**Exercise directions**
All that is needed is every line of the listing below that has "import".

**Data records**
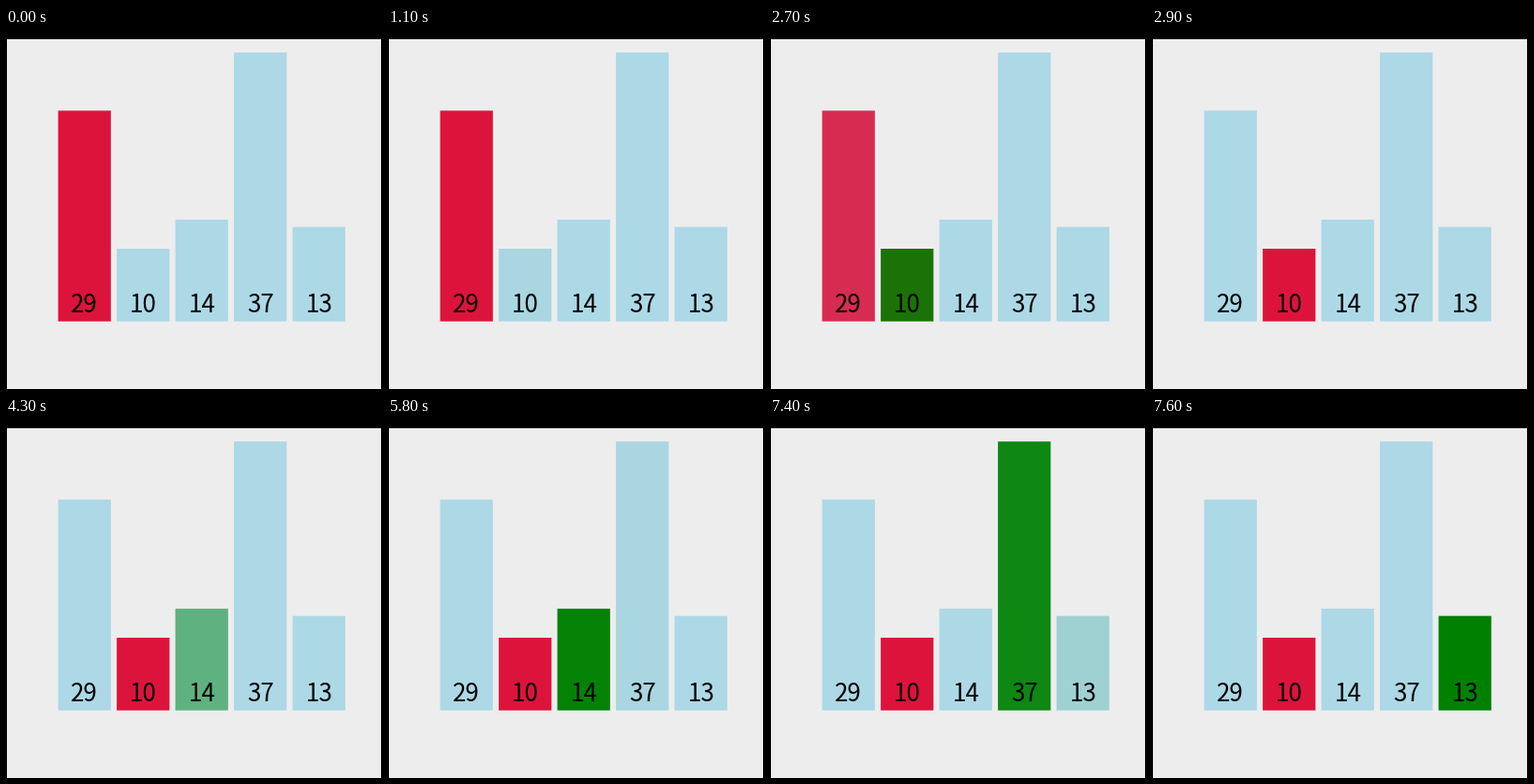
Write a matplotlib script that moves like this. It is 401x386 px and loops after 8 s.

```python
import numpy as np
import matplotlib.pyplot as plt
from matplotlib.animation import FuncAnimation
from matplotlib.colors import to_rgb
from matplotlib.patches import Rectangle

W, H, DPI = 401, 386, 64
LOOP, STEP = 8000, 100
FADE = 250

VALUES = [29, 10, 14, 37, 13]
LEFT, PITCH, BAR_W = 55.6, 62.5, 56.25
BASE, UNIT = 313.7, 7.77
TEXT_Y, TEXT_PX = 304, 26

COLORS = {
    "b": np.array(to_rgb("lightblue")),   # idle
    "r": np.array(to_rgb("crimson")),     # current minimum
    "g": np.array(to_rgb("green")),       # being compared
}

# Selection-sort scan: bar states and the time each one starts to fade in
STATES = ["rbbbb", "rgbbb", "brbbb", "brgbb", "brbgb", "brbbg"]
STARTS = [1055, 2622, 4180, 5756, 7332]


def ease(t):
    t = min(max(t, 0.0), 1.0)
    return 4 * t ** 3 if t < 0.5 else 1 - 4 * (1 - t) ** 3


def bar_color(i, ms):
    color = COLORS[STATES[0][i]]
    for start, state in zip(STARTS, STATES[1:]):
        k = ease((ms - start) / FADE)
        color = color + (COLORS[state[i]] - color) * k
    return color


fig = plt.figure(figsize=(W / DPI, H / DPI), dpi=DPI, facecolor="black")
ax = fig.add_axes([0, 0, 1, 1])
ax.set_xlim(0, W)
ax.set_ylim(H, 0)
ax.axis("off")

ax.add_patch(Rectangle((1, 12), W - 2, H - 12, fc="#ededed", lw=0))

bars = []
for i, value in enumerate(VALUES):
    x = LEFT + i * PITCH
    height = value * UNIT
    bar = Rectangle((x, BASE - height), BAR_W, height, lw=0, snap=False)
    bars.append(ax.add_patch(bar))
    ax.text(x + BAR_W / 2, TEXT_Y, str(value), ha="center", va="baseline",
            family="Noto Sans CJK JP", size=TEXT_PX * 72 / DPI, color="black")


def update(frame):
    ms = frame * STEP
    for i, bar in enumerate(bars):
        bar.set_facecolor(bar_color(i, ms))
    return bars


# The scan goes on: bar 10 takes over as minimum in the same fade it turns from green
STATES[2] = "brbbb"

anim = FuncAnimation(fig, update, frames=LOOP // STEP, interval=STEP,
                     init_func=lambda: update(0), repeat=True, repeat_delay=0)
plt.show()
```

**Solved problem**
import numpy as np
import matplotlib.pyplot as plt
from matplotlib.animation import FuncAnimation
from matplotlib.colors import to_rgb
from matplotlib.patches import Rectangle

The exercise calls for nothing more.